Nor mouth had, no nor mind, expressed
What heart heard of, ghost guessed:
It is the blight man was born for,
It is Margaret you mourn for.

The mistletoe-laden trees above are in the meadows at Oxford, where Hopkins studied. His poem addresses the mysteries of life and death, both of which our hearts have heard of, our ghosts (our souls) have guessed at. We are born to die, and this world is very dear, too good we often feel, to leave. Let’s spare a sigh, but nonetheless be grateful for each day. 

October 13: Loss and Gain.

young newman

Today in Rome Pope Francis will declare John Henry Cardinal Newman a saint of the Catholic Church, an English saint who was not a martyr but a hard-working priest and theologian. He tended the sick during epidemics in Birmingham as well as founding schools and Oratories and defending the faith through fearless enquiry.

All that and he found time to write novels, including Loss and Gain, The Story of a Convert. In the early pages he has these two contrasting passages about a familiar country walk. Draw your own conclusions! And enjoy your next walk, even if it’s the walk to work or to the bus stop.

“When we ourselves were young, we once on a time walked on a hot summer-day from Oxford to Newington—a dull road, as any one who has gone it knows; yet it was new to us; and we protest to you, reader, believe it or not, laugh or not, as you will, to us it seemed on that occasion quite touchingly beautiful; and a soft melancholy came over us, of which the shadows fall even now, when we look back on that dusty, weary journey. And why? because every object which met us was unknown and full of mystery. A tree or two in the distance seemed the beginning of a great wood, or park, stretching endlessly; a hill implied a vale beyond, with that vale’s history; the bye-lanes, with their green hedges, wound and vanished, yet were not lost to the imagination. Such was our first journey; but when we had gone it several times, the mind refused to act, the scene ceased to enchant, stern reality alone remained; and we thought it one of the most tiresome, odious roads we ever had occasion to traverse.”

“”People call this country ugly, and perhaps it is; but whether I am used to it or no, I always am pleased with it. The lights are always new; and thus the landscape, if it deserves the name, is always presented in a new dress. I have known Shotover there take the most opposite hues, sometimes purple, sometimes a bright saffron or tawny orange.” Here he stopped.

Loss and Gain is available on Kindle

Start reading it for free: http://amzn.eu/7WLLVaT  

Mind your feet!

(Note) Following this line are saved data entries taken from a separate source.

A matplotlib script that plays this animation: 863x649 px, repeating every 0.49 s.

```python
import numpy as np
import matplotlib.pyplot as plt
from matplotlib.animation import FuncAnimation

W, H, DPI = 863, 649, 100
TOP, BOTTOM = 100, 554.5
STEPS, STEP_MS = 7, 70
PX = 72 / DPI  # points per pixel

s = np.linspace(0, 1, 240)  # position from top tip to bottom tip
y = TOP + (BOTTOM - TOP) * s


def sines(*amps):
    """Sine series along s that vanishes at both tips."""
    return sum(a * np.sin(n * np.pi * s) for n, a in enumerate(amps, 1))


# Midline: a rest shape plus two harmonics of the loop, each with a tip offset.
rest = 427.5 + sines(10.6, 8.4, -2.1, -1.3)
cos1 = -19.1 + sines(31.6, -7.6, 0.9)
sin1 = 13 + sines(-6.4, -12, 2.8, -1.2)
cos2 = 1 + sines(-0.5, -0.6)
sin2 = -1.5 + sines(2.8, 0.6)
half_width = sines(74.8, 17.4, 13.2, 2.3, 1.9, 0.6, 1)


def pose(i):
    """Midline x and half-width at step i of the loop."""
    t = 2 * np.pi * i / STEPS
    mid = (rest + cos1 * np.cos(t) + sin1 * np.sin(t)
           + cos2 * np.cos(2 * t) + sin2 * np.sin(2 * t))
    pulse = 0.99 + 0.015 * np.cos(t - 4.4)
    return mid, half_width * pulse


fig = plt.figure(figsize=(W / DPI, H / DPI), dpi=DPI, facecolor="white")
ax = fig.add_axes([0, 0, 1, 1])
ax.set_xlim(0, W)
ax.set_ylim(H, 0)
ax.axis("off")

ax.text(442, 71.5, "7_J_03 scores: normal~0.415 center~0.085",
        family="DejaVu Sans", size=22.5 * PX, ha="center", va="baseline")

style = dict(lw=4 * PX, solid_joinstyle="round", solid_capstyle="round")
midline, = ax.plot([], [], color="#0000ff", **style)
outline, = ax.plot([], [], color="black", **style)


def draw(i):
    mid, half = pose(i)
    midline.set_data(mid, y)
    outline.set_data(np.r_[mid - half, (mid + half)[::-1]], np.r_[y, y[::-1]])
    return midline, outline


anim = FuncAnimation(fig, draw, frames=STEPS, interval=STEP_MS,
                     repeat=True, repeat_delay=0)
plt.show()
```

With all that’s been going on, this story was forgotten till Mme Frog jogged my memory. One evening last week, my daughter went down to empty the kitchen bin onto the compost heap.

Something scurried across her feet. ‘Oh no! a rat!’ she thought, but it didn’t run across the garden like that. And it had spikes: a hedgehog! Our neighbour, who cut a hedgehog hole in his new fence, will be mighty pleased. So was Mrs T, who would like to see an end to slimy slugs in her garden.

Unfortunately Mrs Tiggywinkle did not stop around for a photo-call.